Prof Peter Hesseling, former professor of Paediatric and Child Health at the Faculty of Medicine and Health Sciences (FMHS), recently became the first African to receive a Lifetime Achievement Award by the International Society of Paediatric Oncology (SIOP).
This award recognises the role the FMHS played in the establishment of a novel footprint in paediatric oncology in Africa, Hesseling says.
“Stellenbosch University (SU) has offered me a lifetime of excellent opportunities as a student, teacher, researcher and manager,” says the retired healthcare veteran.
Hesseling has had a long and distinguished career as a Paediatric Oncologist.
Despite retiring in 2004 he has continued to serve the FMHS on an ad-hoc basis.
“There is simply no good reason to switch off your passion and discontinue the work that you are enjoying,” he says. In his opinion prescribed retirement age should not be a factor.
He does admit that he enjoys being relieved of the stress and responsibilities that come with holding a senior academic position.
“You of course need to create the opportunities to make this possible,” he adds.
In 2003 Hesseling responded to a challenge to assist with the treatment of Burkitt lymphoma in a rural Baptist mission hospital in Cameroon.
Sixteen years later a sustainable, comprehensive and fully funded childhood cancer programme with trained local staff and international collaborators at four Baptist mission hospitals show the fruits of his labour.
“I have since my childhood been interested in plants, animals and the needs of people.”
According to Hesseling, one of his early role models was an uncle who was a lifelong missionary doctor in a Transkei hospital.
Hesseling’s career spans decades. It includes the establishment of a children's haematology and oncology clinic at Tygerberg Hospital in 1974, his appointment as chairman of Paediatrics and Child Health in 1987, establishing the Africa Continental Branch of the International Society of Paediatric Oncology in 1992, and hosting the first international conference of the above society at Stellenbosch in 1994.
He also mentions the development of a low cost, effective and safe treatment schedule for African Burkitt lymphoma in Malawi, Ghana and Cameroon between 1996 and 2008 as major highlight.
Hesseling obtained his PhD entitled The epidemiology of Onyalai in the Kavango territory of Namibia, in 1983.
This experience taught him how to respect different African cultures, and how to execute clinical research in rural Africa he says.
Apart from the SIOP Lifetime Achievement Award in Childhood Cancer in 2019, Hesseling has also received the Francie van Zijl medal (FMHS Annual Academic Day), Frans Oettle Medal (South African Cancer Association), Paul Harris Award (Rotary International), and a merit award in Paediatric Haematology (SA College of Medicine).
He is now an honorary lifetime member of a number of professional societies.
Hesseling is still active in research and holds a National Research Foundation grant.

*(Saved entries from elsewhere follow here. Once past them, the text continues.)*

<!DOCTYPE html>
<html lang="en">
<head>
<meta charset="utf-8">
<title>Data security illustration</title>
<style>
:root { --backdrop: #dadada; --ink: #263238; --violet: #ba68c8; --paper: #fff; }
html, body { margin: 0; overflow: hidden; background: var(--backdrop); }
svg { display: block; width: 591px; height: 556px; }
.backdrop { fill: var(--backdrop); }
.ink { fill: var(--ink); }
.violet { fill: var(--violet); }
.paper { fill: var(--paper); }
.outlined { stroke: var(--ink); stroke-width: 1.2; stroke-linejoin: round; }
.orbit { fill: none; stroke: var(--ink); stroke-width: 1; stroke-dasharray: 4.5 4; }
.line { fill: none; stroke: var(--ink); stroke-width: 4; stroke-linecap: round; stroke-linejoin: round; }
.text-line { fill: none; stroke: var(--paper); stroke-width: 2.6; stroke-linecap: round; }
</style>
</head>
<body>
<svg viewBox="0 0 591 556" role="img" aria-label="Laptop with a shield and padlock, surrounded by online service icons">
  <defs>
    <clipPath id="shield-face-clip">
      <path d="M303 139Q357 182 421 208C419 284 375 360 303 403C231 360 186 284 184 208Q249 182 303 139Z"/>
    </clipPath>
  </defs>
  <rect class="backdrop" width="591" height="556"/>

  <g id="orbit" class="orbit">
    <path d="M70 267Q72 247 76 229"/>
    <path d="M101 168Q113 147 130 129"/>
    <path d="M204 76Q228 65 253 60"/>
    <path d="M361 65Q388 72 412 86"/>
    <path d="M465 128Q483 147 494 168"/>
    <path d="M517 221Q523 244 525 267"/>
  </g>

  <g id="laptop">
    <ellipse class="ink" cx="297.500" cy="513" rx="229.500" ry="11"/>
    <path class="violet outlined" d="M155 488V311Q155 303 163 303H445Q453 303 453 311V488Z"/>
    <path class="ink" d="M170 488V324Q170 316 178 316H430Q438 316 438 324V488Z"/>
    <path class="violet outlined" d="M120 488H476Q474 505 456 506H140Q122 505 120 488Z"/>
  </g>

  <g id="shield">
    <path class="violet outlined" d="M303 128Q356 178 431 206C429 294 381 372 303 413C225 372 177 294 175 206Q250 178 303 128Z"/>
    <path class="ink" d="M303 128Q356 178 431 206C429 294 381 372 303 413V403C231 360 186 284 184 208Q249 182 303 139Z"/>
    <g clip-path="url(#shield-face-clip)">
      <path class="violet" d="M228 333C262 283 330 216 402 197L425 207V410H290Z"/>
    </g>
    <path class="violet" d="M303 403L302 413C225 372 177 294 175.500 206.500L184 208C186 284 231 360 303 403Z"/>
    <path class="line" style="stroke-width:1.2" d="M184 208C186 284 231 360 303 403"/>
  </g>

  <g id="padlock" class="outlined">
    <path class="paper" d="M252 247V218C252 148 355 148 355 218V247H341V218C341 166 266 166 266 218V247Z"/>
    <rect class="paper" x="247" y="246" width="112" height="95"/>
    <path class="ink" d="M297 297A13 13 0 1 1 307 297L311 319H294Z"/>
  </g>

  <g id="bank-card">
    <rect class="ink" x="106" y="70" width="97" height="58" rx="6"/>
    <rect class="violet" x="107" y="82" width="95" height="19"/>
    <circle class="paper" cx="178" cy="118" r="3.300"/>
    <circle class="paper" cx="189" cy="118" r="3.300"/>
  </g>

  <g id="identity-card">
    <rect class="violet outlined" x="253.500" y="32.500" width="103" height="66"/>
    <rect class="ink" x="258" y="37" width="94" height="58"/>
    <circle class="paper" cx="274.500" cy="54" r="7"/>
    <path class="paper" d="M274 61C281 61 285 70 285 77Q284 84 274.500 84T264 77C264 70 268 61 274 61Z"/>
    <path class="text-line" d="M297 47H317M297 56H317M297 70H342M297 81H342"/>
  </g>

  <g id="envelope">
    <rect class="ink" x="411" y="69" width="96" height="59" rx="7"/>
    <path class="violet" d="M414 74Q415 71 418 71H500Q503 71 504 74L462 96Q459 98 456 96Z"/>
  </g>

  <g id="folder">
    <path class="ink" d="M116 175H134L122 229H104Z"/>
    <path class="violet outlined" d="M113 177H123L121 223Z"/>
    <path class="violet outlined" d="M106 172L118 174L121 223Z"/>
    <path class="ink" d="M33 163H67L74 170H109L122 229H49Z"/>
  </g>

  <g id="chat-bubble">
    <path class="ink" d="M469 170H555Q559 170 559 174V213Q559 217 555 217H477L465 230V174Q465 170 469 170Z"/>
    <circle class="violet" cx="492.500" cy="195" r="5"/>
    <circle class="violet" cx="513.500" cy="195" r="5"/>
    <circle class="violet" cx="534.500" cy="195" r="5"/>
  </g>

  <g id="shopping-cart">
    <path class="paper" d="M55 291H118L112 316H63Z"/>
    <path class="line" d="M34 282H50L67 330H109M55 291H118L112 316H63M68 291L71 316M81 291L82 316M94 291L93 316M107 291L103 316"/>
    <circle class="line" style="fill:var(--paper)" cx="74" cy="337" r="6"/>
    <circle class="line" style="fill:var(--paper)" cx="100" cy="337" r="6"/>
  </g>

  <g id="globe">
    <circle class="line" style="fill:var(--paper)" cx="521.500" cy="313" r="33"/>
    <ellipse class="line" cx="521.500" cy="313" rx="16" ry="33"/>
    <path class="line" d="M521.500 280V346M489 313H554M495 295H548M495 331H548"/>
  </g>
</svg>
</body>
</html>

This award and ongoing research publications, have provided new opportunities for international scientific collaboration.
Responding to what drives him, Hesseling says: “Why am I doing this? What are my real motives? A medical degree offers the holder unique diverse career opportunities.
“You may want to earn lots of money, pursue science, teach, or simply serve mankind. Author Robert Ardry said ‘Every doctor finds his place in the sun’.”
Offering wisdom to the next generation of healthcare pioneers, Hesseling says when graduates obtain their degree, they should be a competent basic physician, but they have had limited exposure to the different disciplines of medicine.
“I think it is useful to spend a few years in a general hospital to discover what you like doing best, before considering further studies. I recommend a complete change of scenery from your teaching hospital.
“You will have the largest impact on health if you serve communities with the largest need. I hope you will all find your place in the sun, and hopefully in Africa.”